At TERSUS, we don't make electric cars that propel people. We don't make rockets that will take people to space for a thrill ride. We don't make jetpacks, although I still want the one I was promised 45 years ago. We don't make social media apps that allow people to Twitter their lives away. Nope, we figure out ways to clean textiles and raw fiber. Nasty, dirty, oily, stinky textiles and raw fiber, and we do it without water. We think doing so will have a huge impact on people's lives, and the environment. 

The global textile industry is the second largest polluter of fresh water sources, according to The World Bank. 

Water is becoming the next hot commodity according to a New York Times article from September 2015. Water disruption, due to quality issues, or scarcity is becoming a major factor in risk assessment for investors and is a contingency that has to be planned for by brand apparel companies. Add to that the rising cost of water, and more significantly, the rising cost of wastewater disposal and you have a situation that can spiral out of control quickly. Throw geopolitics on top and you have a potential problem that requires a substantial investment in planning for alternative sources of raw materials, dyeing, manufacturing and so on. A plan that is in essence an expensive, necessary insurance policy. Using less water across the life of the garment is essential. 

Brand apparel companies are increasingly proactive in reducing water usage on the manufacturing side, but the majority of water used during a garment's lifespan is done after it is in the consumer's hands. To date, this has rarely been addressed outside of Levi's CEO, Chip Bergh's message not to wash your jeans. This message can become confusing to someone who buys Levi's for their quality and proceeds to do a real day's work in them. Not washing your jeans in not an option. 

The better course of action would be to offer an alternative. 

Brand apparel companies spend billions each year crafting the message of their brand. They seek to touch their customers in as many positive ways as is conceivable. Product design, technical properties, fabric hand, color, the ease of use of the website, and the look/feel/smell of the storefronts are all studied, with data gathered to be used to enhance the customer experience. They then drop the ball when they sell the product by relying on the consumer to service their garments or technical gear properly. They cede their brand reputation to customers who don't know how to service/care for their garments properly, which can lead to dissatisfaction with the product even when it is not warranted. 
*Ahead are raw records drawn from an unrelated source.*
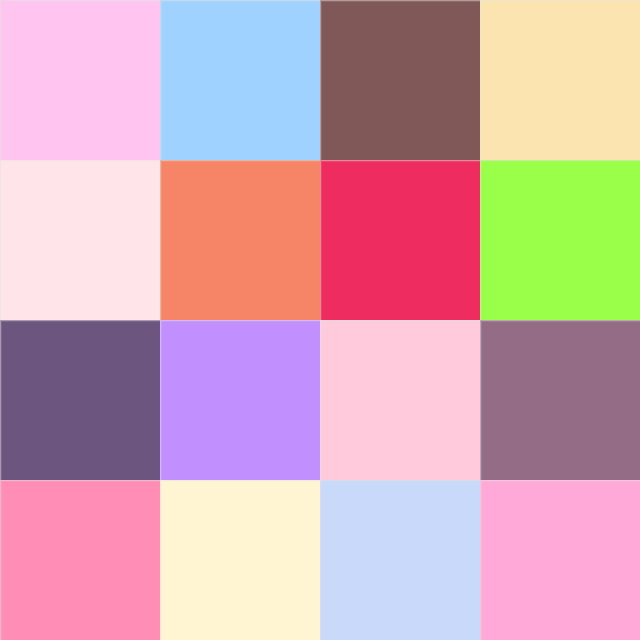
Write a WebGL 2 fragment shader that draws this pattern.

```glsl
#version 300 es
precision highp float;

uniform vec2 u_resolution;
out vec4 fragColor;

// Layout, in units of the canvas
const int GRID = 4;
const float LINE_WIDTH = 1.0 / 512.0;
const float LINE_OPACITY = 0.5;
const vec3 LINE_COLOR = vec3(0.90, 0.88, 0.88);

// Swatches
const vec3 ORCHID = vec3(1.00, 0.773, 0.941);
const vec3 SKY = vec3(0.627, 0.824, 1.00);
const vec3 BROWN = vec3(0.502, 0.345, 0.345);
const vec3 SAND = vec3(0.988, 0.894, 0.69);
const vec3 BLUSH = vec3(1.00, 0.894, 0.918);
const vec3 CORAL = vec3(0.961, 0.522, 0.40);
const vec3 CRIMSON = vec3(0.937, 0.173, 0.373);
const vec3 LIME = vec3(0.60, 1.00, 0.282);
const vec3 PLUM = vec3(0.424, 0.333, 0.498);
const vec3 VIOLET = vec3(0.761, 0.561, 1.00);
const vec3 ROSE = vec3(1.00, 0.796, 0.863);
const vec3 MAUVE = vec3(0.58, 0.424, 0.525);
const vec3 PINK = vec3(1.00, 0.553, 0.71);
const vec3 CREAM = vec3(1.00, 0.961, 0.827);
const vec3 PERIWINKLE = vec3(0.784, 0.851, 0.98);
const vec3 CANDY = vec3(1.00, 0.663, 0.851);

// Rows run from top to bottom
const vec3 SWATCHES[16] = vec3[16](
    ORCHID, SKY, BROWN, SAND,
    BLUSH, CORAL, CRIMSON, LIME,
    PLUM, VIOLET, ROSE, MAUVE,
    PINK, CREAM, PERIWINKLE, CANDY
);

vec3 swatchColor(ivec2 cell) {
    ivec2 c = clamp(cell, ivec2(0), ivec2(GRID - 1));
    return SWATCHES[c.y * GRID + c.x];
}

// Coverage of the line along the left and top sides of a cell
float edgeLine(vec2 local, vec2 pixel) {
    vec2 fromEdge = local / float(GRID);
    vec2 coverage = clamp((LINE_WIDTH - fromEdge) / pixel + 0.5, 0.0, 1.0);
    return max(coverage.x, coverage.y);
}

void main() {
    vec2 uv = gl_FragCoord.xy / u_resolution;
    vec2 fromTopLeft = vec2(uv.x, 1.0 - uv.y);
    vec2 grid = fromTopLeft * float(GRID);

    vec3 color = swatchColor(ivec2(floor(grid)));
    float line = edgeLine(fract(grid), 1.0 / u_resolution);
    color = mix(color, LINE_COLOR, line * LINE_OPACITY);

    fragColor = vec4(color, 1.0);
}
```
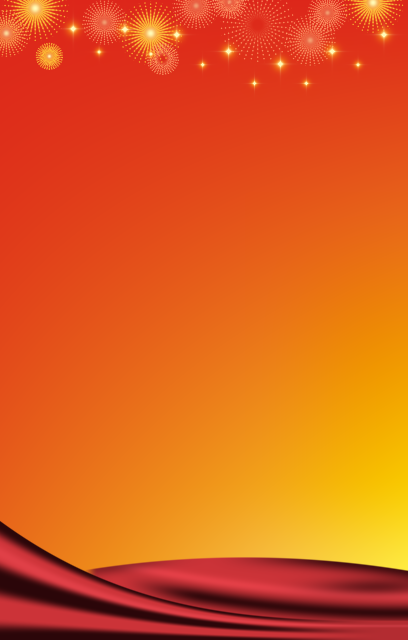
Give the GLSL for this background, as a Shadertoy shader.

```glsl
// Festive red-to-gold gradient with fireworks along the top and folded satin below.
#define TAU 6.2831853
#define SPOKES 34.0
#define DOT_STEP 0.105
#define DOT_SIZE 0.0011
#define STAR_STEP 0.0404
#define GOLD vec3(1.0, 0.78, 0.22)
#define PINK vec3(1.0, 0.62, 0.42)
#define HOT vec3(1.0, 0.98, 0.72)
#define SATIN vec3(0.80, 0.20, 0.22)
#define SHADOW vec3(0.17, 0.025, 0.035)

// Bursts: centre x, depth below the top, radius (canvas heights), core heat.
const vec4 BURSTS[12] = vec4[12](
    vec4(0.055, 0.013, 0.053, 1.0), vec4(0.010, 0.052, 0.038, 0.5),
    vec4(0.163, 0.035, 0.036, 0.3), vec4(0.235, 0.052, 0.051, 1.0),
    vec4(0.306, 0.009, 0.038, 0.3), vec4(0.358, 0.003, 0.028, 0.3),
    vec4(0.402, 0.039, 0.060, 0.0), vec4(0.511, 0.020, 0.032, 0.3),
    vec4(0.484, 0.063, 0.041, 0.3), vec4(0.582, 0.004, 0.049, 1.0),
    vec4(0.077, 0.088, 0.022, 0.7), vec4(0.254, 0.092, 0.026, 0.0));

float bell(float x, float centre, float width) {
    float d = (x - centre) / width;
    return exp(-d * d);
}

// Warm diagonal gradient, x rightward and d downward.
vec3 backdrop(float x, float d) {
    float green = 0.15 + 0.33 * pow(d, 1.5) + 0.56 * x * d;
    float blue = 0.10 - 0.10 * smoothstep(0.6, 0.95, x) * smoothstep(0.3, 0.6, d);
    blue += 0.25 * smoothstep(0.74, 0.9, d) * smoothstep(0.2, 1.0, x);
    return vec3(0.84 + 0.17 * green, green, blue);
}

// Rings of dots on radial spokes, with streaks and a glowing core.
vec3 addBurst(vec3 col, vec2 d, float radius, float heat, float px) {
    float r = length(d) / radius;
    if (r > 1.3) return col;
    vec3 tint = mix(PINK, GOLD, smoothstep(0.35, 0.7, heat));
    float spoke = (atan(d.y, d.x) / TAU + 0.5) * SPOKES;
    float across = (fract(spoke) - 0.5) * TAU / SPOKES * r * radius;
    float stagger = 0.5 * mod(floor(spoke), 2.0);
    float along = (fract(r / DOT_STEP + stagger) - 0.5) * DOT_STEP * radius;
    float edge = 1.0 - smoothstep(0.94, 1.0, r);
    float dots = 1.0 - smoothstep(DOT_SIZE - 0.6 * px, DOT_SIZE + 0.6 * px, length(vec2(across, along)));
    dots *= edge * smoothstep(0.2, 0.45, r);
    float streak = 1.0 - smoothstep(0.0, 0.0007 + px, abs(across));
    streak *= (1.0 - smoothstep(0.45, 0.85, r)) * smoothstep(0.1, 0.25, r);
    col = mix(col, tint, 0.8 * dots);
    col = mix(col, tint, streak * (0.15 + 0.7 * heat));
    col = mix(col, tint, 0.75 * heat * exp(-9.0 * r * r));
    return mix(col, HOT, min(1.0, 1.6 * heat) * exp(-45.0 * r * r));
}

// Four-pointed sparkle in a round glow.
vec3 addStar(vec3 col, vec2 d, float size) {
    vec2 a = abs(d) / size;
    float r2 = dot(a, a);
    float rays = exp(-14.0 * a.x - 2.0 * a.y) + exp(-14.0 * a.y - 2.0 * a.x);
    col = mix(col, vec3(1.0, 0.62, 0.05), 0.8 * exp(-2.2 * r2));
    return mix(col, HOT, min(1.0, rays + exp(-14.0 * r2)));
}

// Rear cloth: an arched sheet with a long dark crease.
vec3 rearCloth(float x, float y, float top) {
    float crease = 0.042 + 0.1 * (1.0 - x) * (1.0 - x);
    float dark = 0.95 * bell(y, crease, 0.013) * smoothstep(0.28, 0.5, x);
    dark += 0.85 * bell(y, top, 0.014) * smoothstep(0.5, 0.85, x);
    dark += 0.6 * bell(y, 0.083, 0.013) * bell(x, 0.92, 0.14);
    dark += 0.45 * bell(y, top, 0.012) * bell(x, 0.28, 0.12);
    vec3 col = mix(SATIN, SHADOW, min(dark, 1.0));
    return col + vec3(0.10, 0.05, 0.06) * bell(y, crease + 0.027, 0.008) * (1.0 - min(dark, 1.0));
}

// Front cloth: folds follow its sweeping upper edge.
vec3 frontCloth(float x, float y, float top) {
    float depth = clamp((top - y) / top, 0.0, 1.0);
    float fold = 0.5 - 0.5 * cos(2.0 * TAU * depth + 0.5 * sin(5.0 * x));
    fold = mix(fold, 0.65, smoothstep(0.5, 0.95, x));
    vec3 col = mix(SHADOW, SATIN, smoothstep(0.05, 0.85, fold));
    return col + vec3(0.08, 0.05, 0.06) * bell(depth, 0.27, 0.07);
}

void mainImage(out vec4 fragColor, in vec2 fragCoord) {
    vec2 uv = fragCoord / iResolution.xy;
    float px = 1.0 / iResolution.y;
    vec2 p = vec2(uv.x * 0.6365, 1.0 - uv.y);
    vec3 col = backdrop(uv.x, p.y);

    // Fireworks and a wavering row of sparkles.
    for (int i = 0; i < 12; i++) {
        vec4 b = BURSTS[i];
        col = addBurst(col, p - b.xy, b.z, b.w, px);
    }
    for (int i = 0; i < 13; i++) {
        float n = float(i) - 2.0;
        float swing = cos(0.5 * TAU * n);
        vec2 centre = vec2(0.195 + STAR_STEP * n, 0.063 + 0.055 * bell(n, 6.0, 3.0) - 0.018 * swing);
        col = addStar(col, p - centre, 0.012 + 0.003 * swing);
    }

    // Satin layers, back to front.
    float rearTop = 0.129 - 0.13 * (uv.x - 0.6) * (uv.x - 0.6);
    float frontTop = 0.03 + 0.156 * pow(1.0 - uv.x, 3.0);
    col = mix(col, rearCloth(uv.x, uv.y, rearTop), smoothstep(px, -px, uv.y - rearTop) * smoothstep(0.2, 0.24, uv.x));
    col = mix(col, frontCloth(uv.x, uv.y, frontTop), smoothstep(px, -px, uv.y - frontTop));
    fragColor = vec4(clamp(col, 0.0, 1.0), 1.0);
}
```
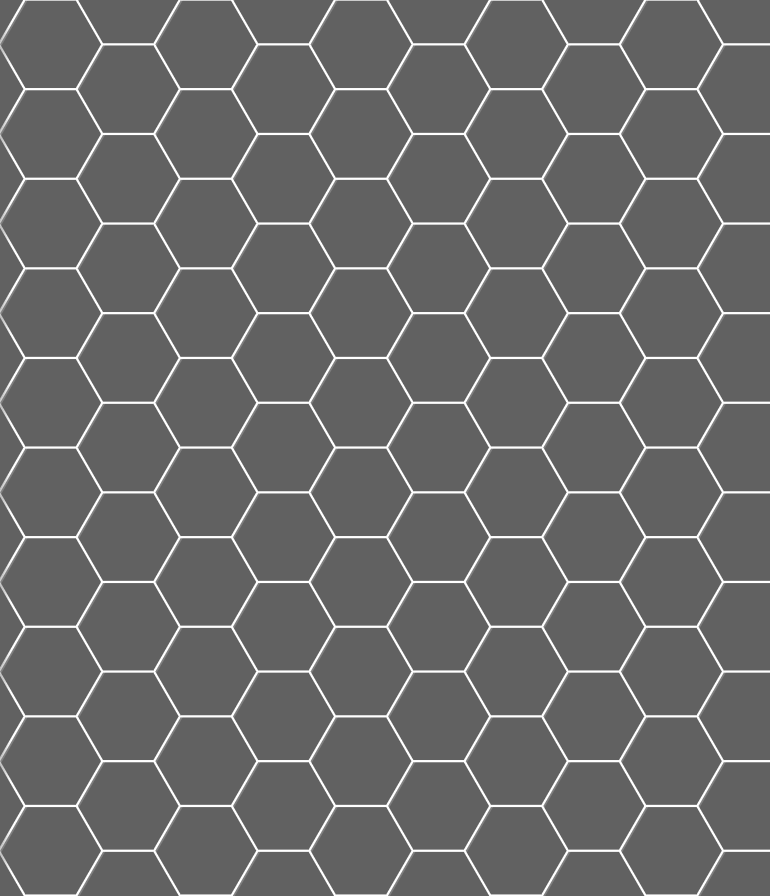
Reproduce this pattern procedurally as a Shadertoy shader.

```glsl
// Thin white honeycomb on flat dark grey, flat-topped cells in staggered columns.
// Each point picks the nearer of two interleaved lattice centres, then measures
// its distance to the cell edges; rising edges carry a faint grey fringe.

#define ROWS 10.0                    // cells down the canvas
#define ORIGIN vec2(0.0565, 0.0505)  // centre of the first cell, in canvas heights
#define LINE_WIDTH 0.0025            // in canvas heights
#define FRINGE_WIDTH 0.0032          // reach of the fringe from the edge centre
#define BORDER_FADE 0.014            // strip at the left where lines weaken
#define GROUND vec3(0.38)
#define FRINGE vec3(0.50)
#define LINE vec3(1.0)

const vec2 PERIOD = vec2(1.7320508, 1.0);
const vec2 FALLING_NORMAL = vec2(0.8660254, 0.5);
const vec2 RISING_NORMAL = vec2(0.8660254, -0.5);

// Offset from the nearest cell centre; cells are one unit from flat to flat.
vec2 cellOffset(vec2 q) {
    vec2 a = mod(q + 0.5 * PERIOD, PERIOD) - 0.5 * PERIOD;
    vec2 b = mod(q, PERIOD) - 0.5 * PERIOD;
    return dot(a, a) < dot(b, b) ? a : b;
}

// Distance inward from the closest of the six edges.
float edgeDistance(vec2 c) {
    float slanted = max(abs(dot(c, FALLING_NORMAL)), abs(dot(c, RISING_NORMAL)));
    return 0.5 - max(abs(c.y), slanted);
}

// Share of a pixel lying closer than the given reach.
float coverage(float d, float reach, float pixel) {
    return clamp((reach - d) / pixel + 0.5, 0.0, 1.0);
}

void mainImage(out vec4 fragColor, in vec2 fragCoord) {
    float pixel = 1.0 / iResolution.y;
    vec2 p = fragCoord * pixel;
    vec2 c = cellOffset((p - ORIGIN) * ROWS);

    // Fringe on the lower right side of rising edges
    float risingDistance = (0.5 + dot(c, RISING_NORMAL)) / ROWS;
    vec3 color = mix(GROUND, FRINGE, coverage(risingDistance, FRINGE_WIDTH, pixel));

    // Line core, weaker along the left border
    float line = coverage(edgeDistance(c) / ROWS, 0.5 * LINE_WIDTH, pixel);
    line *= mix(0.6, 1.0, smoothstep(0.0, BORDER_FADE, p.x));
    color = mix(color, LINE, line);

    fragColor = vec4(color, 1.0);
}
```
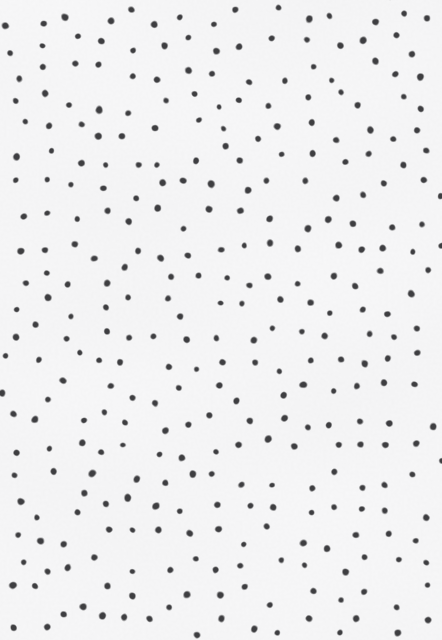
Give the GLSL for this pattern, as a Shadertoy shader.

```glsl
const float ROWS = 22.0;            // dot cells along the canvas height
const float JITTER = 0.84;          // random spread of a dot inside its cell
const float MIN_GAP = 0.84;         // dots closer than this repel each other
const float REPEL = 0.42;           // strength of that repulsion
const float DOT_RADIUS = 0.101;     // in cells
const float RADIUS_SPREAD = 0.026;
const float STRETCH = 0.14;         // how oval a dot may be
const float WOBBLE = 0.022;         // unevenness of the outline
const float WOBBLE_SCALE = 6.0;
const float SOFTNESS = 0.040;       // half width of the ink edge, in cells
const float PAPER_SHADE = 0.009;    // broad tonal drift of the paper
const float PAPER_GRAIN = 0.008;
const vec3 PAPER = vec3(0.960, 0.960, 0.964);
const vec3 INK = vec3(0.245, 0.245, 0.255);

vec2 hash2(vec2 p) {
    vec3 q = fract(p.xyx * vec3(0.1031, 0.1030, 0.0973));
    q += dot(q, q.yzx + 33.33);
    return fract((q.xx + q.yz) * q.zy);
}

float cornerGradient(vec2 corner, vec2 offset) {
    float angle = 6.2832 * hash2(corner).x;
    return dot(vec2(cos(angle), sin(angle)), offset);
}

float gradientNoise(vec2 p) {
    vec2 i = floor(p), f = p - i;
    vec2 u = f * f * f * (f * (f * 6.0 - 15.0) + 10.0);
    vec2 e = vec2(1.0, 0.0);
    return mix(mix(cornerGradient(i, f), cornerGradient(i + e.xy, f - e.xy), u.x),
               mix(cornerGradient(i + e.yx, f - e.yx), cornerGradient(i + e.xx, f - e.xx), u.x), u.y);
}

vec2 jitteredPoint(vec2 cell) {
    return cell + 0.5 + JITTER * (hash2(cell + 71.0) - 0.5);
}

// Jittered point pushed away from its neighbours for an even scatter
vec2 dotCentre(vec2 cell) {
    vec2 centre = jitteredPoint(cell);
    vec2 push = vec2(0.0);
    for (int y = -1; y <= 1; y++)
    for (int x = -1; x <= 1; x++) {
        if (x == 0 && y == 0) continue;
        vec2 away = centre - jitteredPoint(cell + vec2(x, y));
        float gap = max(length(away), 0.001);
        push += away / gap * max(MIN_GAP - gap, 0.0);
    }
    return centre + clamp(REPEL * push, -0.3, 0.3);
}

// Signed distance to the slightly oval dot of one cell
float dotDistance(vec2 p, vec2 cell) {
    vec2 d = p - dotCentre(cell);
    vec2 rnd = hash2(cell + 213.0);
    float angle = 6.2832 * rnd.x;
    vec2 axis = vec2(cos(angle), sin(angle));
    d += axis * dot(d, axis) * STRETCH * (rnd.y - 0.5) * 2.0;
    float radius = DOT_RADIUS + RADIUS_SPREAD * (hash2(cell + 357.0).x - 0.5);
    return length(d) - radius;
}

void mainImage(out vec4 fragColor, in vec2 fragCoord) {
    vec2 p = fragCoord / iResolution.y * ROWS;
    float pixel = ROWS / iResolution.y;

    // Nearest dot among the surrounding cells
    vec2 home = floor(p);
    float dist = 1.0;
    for (int y = -1; y <= 1; y++)
    for (int x = -1; x <= 1; x++)
        dist = min(dist, dotDistance(p, home + vec2(x, y)));
    dist += WOBBLE * gradientNoise(p * WOBBLE_SCALE);

    // Paper with broad shading and fine grain
    float shade = PAPER_SHADE * gradientNoise(p * vec2(0.13, 0.25) + 40.0);
    float grain = PAPER_GRAIN * gradientNoise(p * 9.0 + 90.0);
    vec3 paper = PAPER + shade + grain;

    float edge = max(SOFTNESS, 0.7 * pixel);
    float ink = 1.0 - smoothstep(-edge, edge, dist);
    fragColor = vec4(mix(paper, INK, ink), 1.0);
}
```
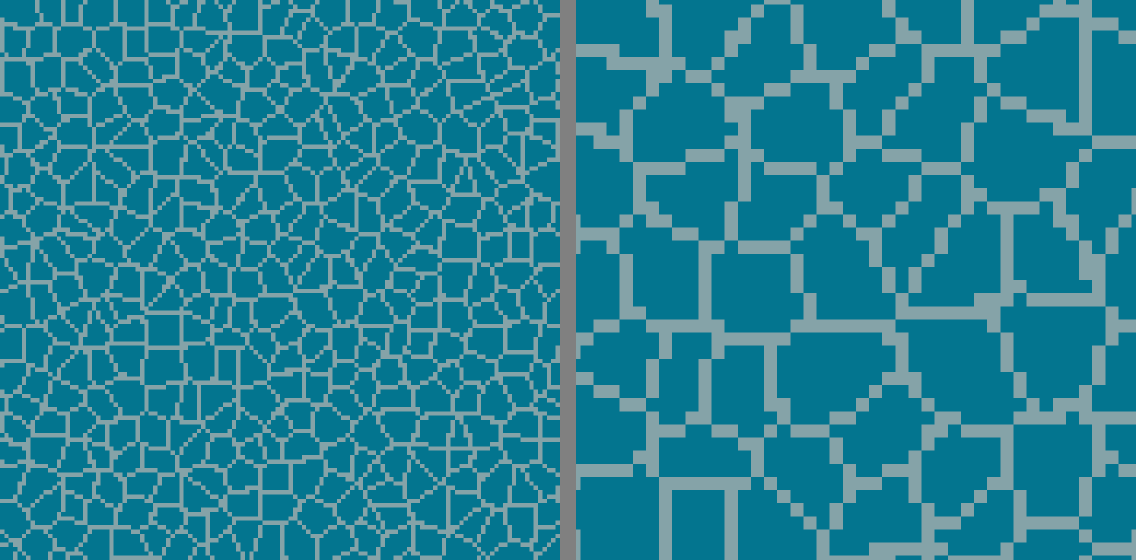
Left, the full canvas; right, a detail of the centre.
This pattern is drawn by a WebGL 2 fragment shader. Its source:

```glsl
#version 300 es
precision highp float;

#define BLOCKS 128.0
#define CELLS 19.0
#define JITTER 0.92
#define LINE_BLOCKS 1.04
#define FILL_COLOR vec3(0.01, 0.46, 0.56)
#define LINE_COLOR vec3(0.52, 0.64, 0.66)

uniform vec2 u_resolution;
out vec4 fragColor;

vec2 hash2(vec2 p) {
    vec2 q = vec2(dot(p, vec2(127.1, 311.7)), dot(p, vec2(269.5, 183.3)));
    return fract(sin(q) * 43758.5453);
}

vec2 seedPoint(vec2 cell) {
    return cell + 0.5 + JITTER * (hash2(cell) - 0.5);
}

// Distance to the nearest Voronoi border, measured along its steeper axis
// so that a border of any direction stays one block thick.
float borderDistance(vec2 p) {
    vec2 home = floor(p);
    vec2 nearestCell = home;
    vec2 nearest = vec2(0.0);
    float best = 1e5;
    for (int y = -2; y <= 2; y++) {
        for (int x = -2; x <= 2; x++) {
            vec2 cell = home + vec2(x, y);
            vec2 toSeed = seedPoint(cell) - p;
            float d = dot(toSeed, toSeed);
            if (d < best) {
                best = d;
                nearest = toSeed;
                nearestCell = cell;
            }
        }
    }

    float border = 1e5;
    for (int y = -2; y <= 2; y++) {
        for (int x = -2; x <= 2; x++) {
            if (x == 0 && y == 0) continue;
            vec2 toSeed = seedPoint(nearestCell + vec2(x, y)) - p;
            vec2 between = toSeed - nearest;
            float axis = max(abs(between.x), abs(between.y));
            float d = dot(0.5 * (nearest + toSeed), between) / max(axis, 1e-4);
            border = min(border, d);
        }
    }
    return border;
}

// One flat value per block, sampled at the block centre
float blockLine(vec2 uv) {
    vec2 centre = (floor(uv * BLOCKS) + 0.5) / BLOCKS;
    float halfWidth = 0.5 * LINE_BLOCKS * CELLS / BLOCKS;
    return 1.0 - step(halfWidth, borderDistance(centre * CELLS));
}

void main() {
    float side = min(u_resolution.x, u_resolution.y);

    // Four samples per pixel smooth the block edges
    float coverage = 0.0;
    for (int i = 0; i < 4; i++) {
        vec2 offset = 0.5 * vec2(i % 2, i / 2) - 0.25;
        coverage += 0.25 * blockLine((gl_FragCoord.xy + offset) / side);
    }

    fragColor = vec4(mix(FILL_COLOR, LINE_COLOR, coverage), 1.0);
}
```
The market exists for servicing these garments to keep them performing through an authorized vendor that has the ability to clean, repair, and in the case of technical garments, restore the performance back to the original specifications. Through these outlets, with real-time feedback, the brands could realize customer patterns in the care of their product and be notified of quality issues that might arise allowing them to make improvements to the product more quickly. This would ultimately cut down on warranty claims, and improve customer satisfaction. It will also cut waste in product and resources by being able to address these issues early on. The companies will also know when the garment is at the end of its useful life, and then be able to custom market to individual customers. Lastly, the service vendor becomes the drop off point for the garment to be processed for recycling as a step towards a closed loop system. 

Fast fashion fills landfills. The concern for how items are made, and how they are disposed of is becoming ingrained in the way we buy things. The forward thinking brand apparel company will take a cradle-to-grave approach to their product, making it simple for the consumer to return the garment during, or, at the end of its life cycle for repurposing and recycling. While certain companies are doing this currently, it's a small group. It's a safe bet to assume at some point this will become mandatory via government regulation. 

Through the implementation of technology we can bridge logistics, documentation - including pictures, repair history, cleaning and processing history, and performance stats of a garment - and make it all available to the customer and brand. Through this data the brand understands their customers' needs in real time, and we can do it with only a fraction of the water currently being used. 

The market continues to change. The trend is towards owning fewer garments that are high quality. The consumer will spend money to own quality garments. They will also spend money to keep them in top shape if they understand the brand is backing the garment up through service. 

So the challenge is, embrace the mundane. Find opportunity and change the world with the ordinary. By tackling the issue of cleaning textiles, we aim to expand the impact throughout the textile industry.